For most freelance businesses deducting website expenses or deducting domain name registration fees happens on the Schedule C. The Schedule C isn’t really that complicated, especially if you use a tax prep program like TurboTax or TaxCut. There is no doubt that a business focused website is tax deductible, however, the question of where exactly to deduct your website and domain expenses is actually kind of a gray area.
Schedule C Business Deductions
First, lets take a look at the Form 1040 Schedule C.
Your standard business expenses get deducted there in Part II. There is no question among tax experts about that is where you deduct your website fees and registration costs. The question is which one of those categories in the Schedule C Part II does a small business website costs go?
The reason there is no definitive answer is that websites can kind of be used for different things, depending upon who you are, and why you are using a website. The other trick is that no matter how you do decide to categorize these business expenses, they could go in a different category. This is not exclusive to website expenses though. There are plenty of things that could be either supplies, or office expense, for example.
For most freelance writers, a very good argument can be made that your main freelance writer business website is advertising. The purpose of the site is to allow people to find you and to showcase your abilities as a writer. This is the very definition of advertising. However, an argument can also be made that your website hosting is a utility of sort. The thought here is that you aren’t paying them to advertise, you are paying them a monthly fee to use the service of hosting your website. That you in turn advertise on it is not what you pay them for. Contrast this to a billboard where the billboard itself, is by nature an advertisement. Your site could just be a general office expense, kind of like a sign in the window. And, of course, there is no reason that if this doesn’t fit, it could be an “other expense” as well.
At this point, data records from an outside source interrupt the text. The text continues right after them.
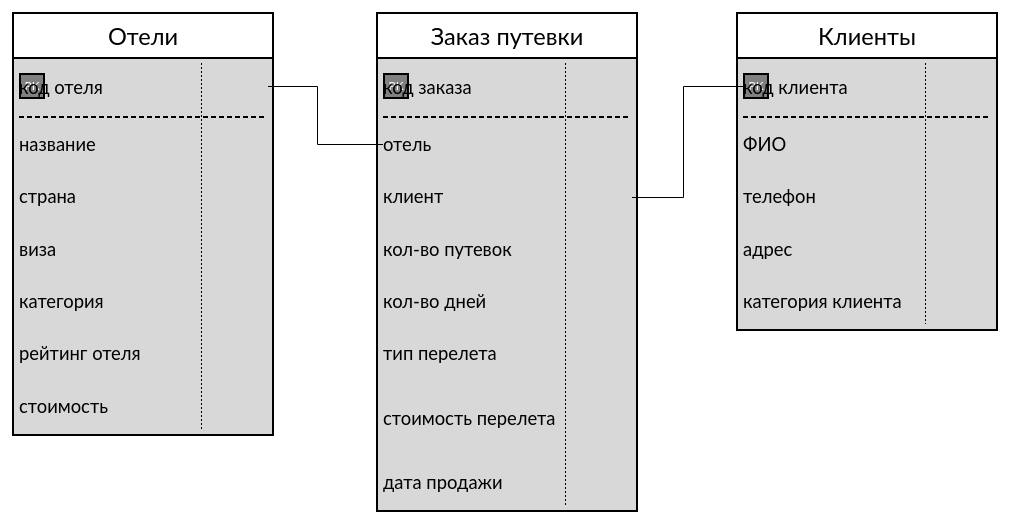
<!DOCTYPE html>
<html lang="ru">
<head>
<meta charset="utf-8">
<title>Схема данных: Отели, Заказ путевки, Клиенты</title>
<style>
  :root {
    --paper: #ffffff;
    --ink: #000000;
    --table-fill: #d8d8d8;
    --key-fill: #808080;
  }
  * { box-sizing: border-box; margin: 0; padding: 0; }
  html, body { width: 1010px; height: 524px; overflow: hidden; background: var(--paper); }
  .diagram {
    position: relative;
    width: 1010px;
    height: 524px;
    overflow: hidden;
    color: var(--ink);
    font-family: Lato, "Open Sans", sans-serif;
    font-size: 18.4px;
  }
  .entity {
    position: absolute;
    top: 12px;
    width: 262px;
    display: flex;
    flex-direction: column;
    border: 2px solid var(--ink);
    background: var(--table-fill);
  }
  .hotels { left: 12px; height: 424px; }
  .orders { left: 376px; height: 500px; }
  .clients { left: 736px; height: 319px; }
  .entity h2 {
    flex: none;
    height: 45px;
    padding-top: 1px;
    border-bottom: 2px solid var(--ink);
    background: var(--paper);
    font-size: 23.6px;
    font-weight: 400;
    line-height: 42px;
    text-align: center;
  }
  .fields {
    position: relative;
    flex: 1;
    padding: 0 5px;
    list-style: none;
  }
  .fields::after {
    content: "";
    position: absolute;
    left: 187px;
    top: 4px;
    bottom: 5px;
    width: 1px;
    background: repeating-linear-gradient(to bottom, var(--ink) 0 2px, transparent 2px 4px);
  }
  .fields li {
    display: flex;
    align-items: center;
    height: 52.3px;
    white-space: nowrap;
  }
  .fields .primary {
    position: relative;
    height: 59px;
    padding-bottom: 4px;
  }
  .fields .primary::after {
    content: "";
    position: absolute;
    left: 0;
    bottom: 0;
    width: 246px;
    height: 2px;
    background: repeating-linear-gradient(to right, var(--ink) 0 5px, transparent 5px 8px);
  }
  .key {
    position: absolute;
    left: 0;
    top: 14px;
    width: 26px;
    height: 26px;
    border: 2px solid var(--ink);
    background: var(--key-fill);
    color: var(--paper);
    font-size: 12px;
    line-height: 22px;
    text-align: center;
  }
  .label { position: relative; }
  .fields .tall { height: 78px; }
  .fields .last { height: 50px; }
  .relations { position: absolute; left: 0; top: 0; fill: none; stroke: var(--ink); stroke-width: 1; }
</style>
</head>
<body>
<main class="diagram">
  <section class="entity hotels">
    <h2>Отели</h2>
    <ul class="fields">
      <li class="primary"><span class="key">PK</span><span class="label">код отеля</span></li>
      <li>название</li>
      <li>страна</li>
      <li>виза</li>
      <li>категория</li>
      <li>рейтинг отеля</li>
      <li>стоимость</li>
    </ul>
  </section>

  <section class="entity orders">
    <h2>Заказ путевки</h2>
    <ul class="fields">
      <li class="primary"><span class="key">PK</span><span class="label">код заказа</span></li>
      <li>отель</li>
      <li>клиент</li>
      <li>кол-во путевок</li>
      <li>кол-во дней</li>
      <li>тип перелета</li>
      <li class="tall">стоимость перелета</li>
      <li class="last">дата продажи</li>
    </ul>
  </section>

  <section class="entity clients">
    <h2>Клиенты</h2>
    <ul class="fields">
      <li class="primary"><span class="key">PK</span><span class="label">код клиента</span></li>
      <li>ФИО</li>
      <li>телефон</li>
      <li>адрес</li>
      <li>категория клиента</li>
    </ul>
  </section>

  <svg class="relations" width="1010" height="524" viewBox="0 0 1010 524" aria-hidden="true">
    <polyline points="268,86.5 317.5,86.5 317.5,144.5 383,144.5"/>
    <polyline points="632,197.5 683.5,197.5 683.5,86.5 743,86.5"/>
  </svg>
</main>
</body>
</html>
There is also an argument that your site is more than an advertisement. And, if you have other websites, like I have a personal finance blog, is that an advertisement, or something else? In a way, it’s still an advertisement in that it showcases my experience as a freelance financial writer. In another way, it also generates its own income…
So, what blank should we put domain name registration fees and website hosting fees?
The answer is that it doesn’t really matter as much as you might think.
As it turns out, all of those different places you can deduct your website and domain registration fees result in the same kind of deduction on your Schedule C and income taxes. In other words, there is no difference at all in the final result whether you put it in #8, #18, #25, or #27. To put a fine point on it, if you did get audited by the IRS, and the auditor said you can’t deduct this here, it has to be deducted over here, there would be no change in what you owe, so no penalty or interest, or additional tax, or anything. Maybe, this is why no one has bothered to clarify. In the end, you can put it wherever.
One final note, this all applies to stuff you do. If you hire someone to do website setup, maintenance, or design for you, that is a different expense altogether.
Best Place To Deduct Website on Schedule C
Now, that we’ve established that you can deduct your website costs in any of the four categories, is there a spot that’s better than others?
In my opinion, you never want to give the IRS more information than you have to. If you choose Other Expenses, you have to fill out what those expenses are in Part V. This isn’t bad, per se, because you are completely allowed the deduction, but there is always the possibility that your extra information triggers questions. Or, if you are selected for an extra review, what you input in Part V would be part of that review. On the other hand, the amounts that go in the other categories just get totaled up together and entered as an amount. Any review is just of whether that total number is unreasonable or not.
Which brings us to the final consideration. There is, in theory, a “normal” amount that goes in each of those categories based upon the type of business and the amount of income you have. Again, you are doing nothing wrong to deduct your website expenses, but when it comes to the IRS, less attention is better. The last thing you want to do is draw attention to your return with an abnormally high number in one of those categories.
If you what seems like a regular amount in all of the different categories, then wherever you feel comfortable putting it is fine. If, however, you have a really high one of those categories for other reasons, consider putting your website expenses in another category to avoid ballooning the number even higher.
Finally, if this isn’t your first year of doing taxes, there is some wisdom in keeping those expenses in the same place. After all, if five years worth of tax returns with a few hundred dollars of website expenses in the Advertising category hasn’t set off any alarm bells yet, it probably won’t this year either. On the other hand, a sudden shift of expenses from one category to another just might.
In the end, remember that formally it doesn’t actually matter where you put them because the deduction is the same. The only thing you really care about is not triggering an audit or causing a computer to flag your return for extra scrutiny, and neither is all that common if you aren’t deliberately cheating on your taxes.
This article is intended as educational information only. Nothing in this article should be considered personal tax advice. I am not an accountant or tax advisor of any kind. Consult your tax professional for information regarding your person situation.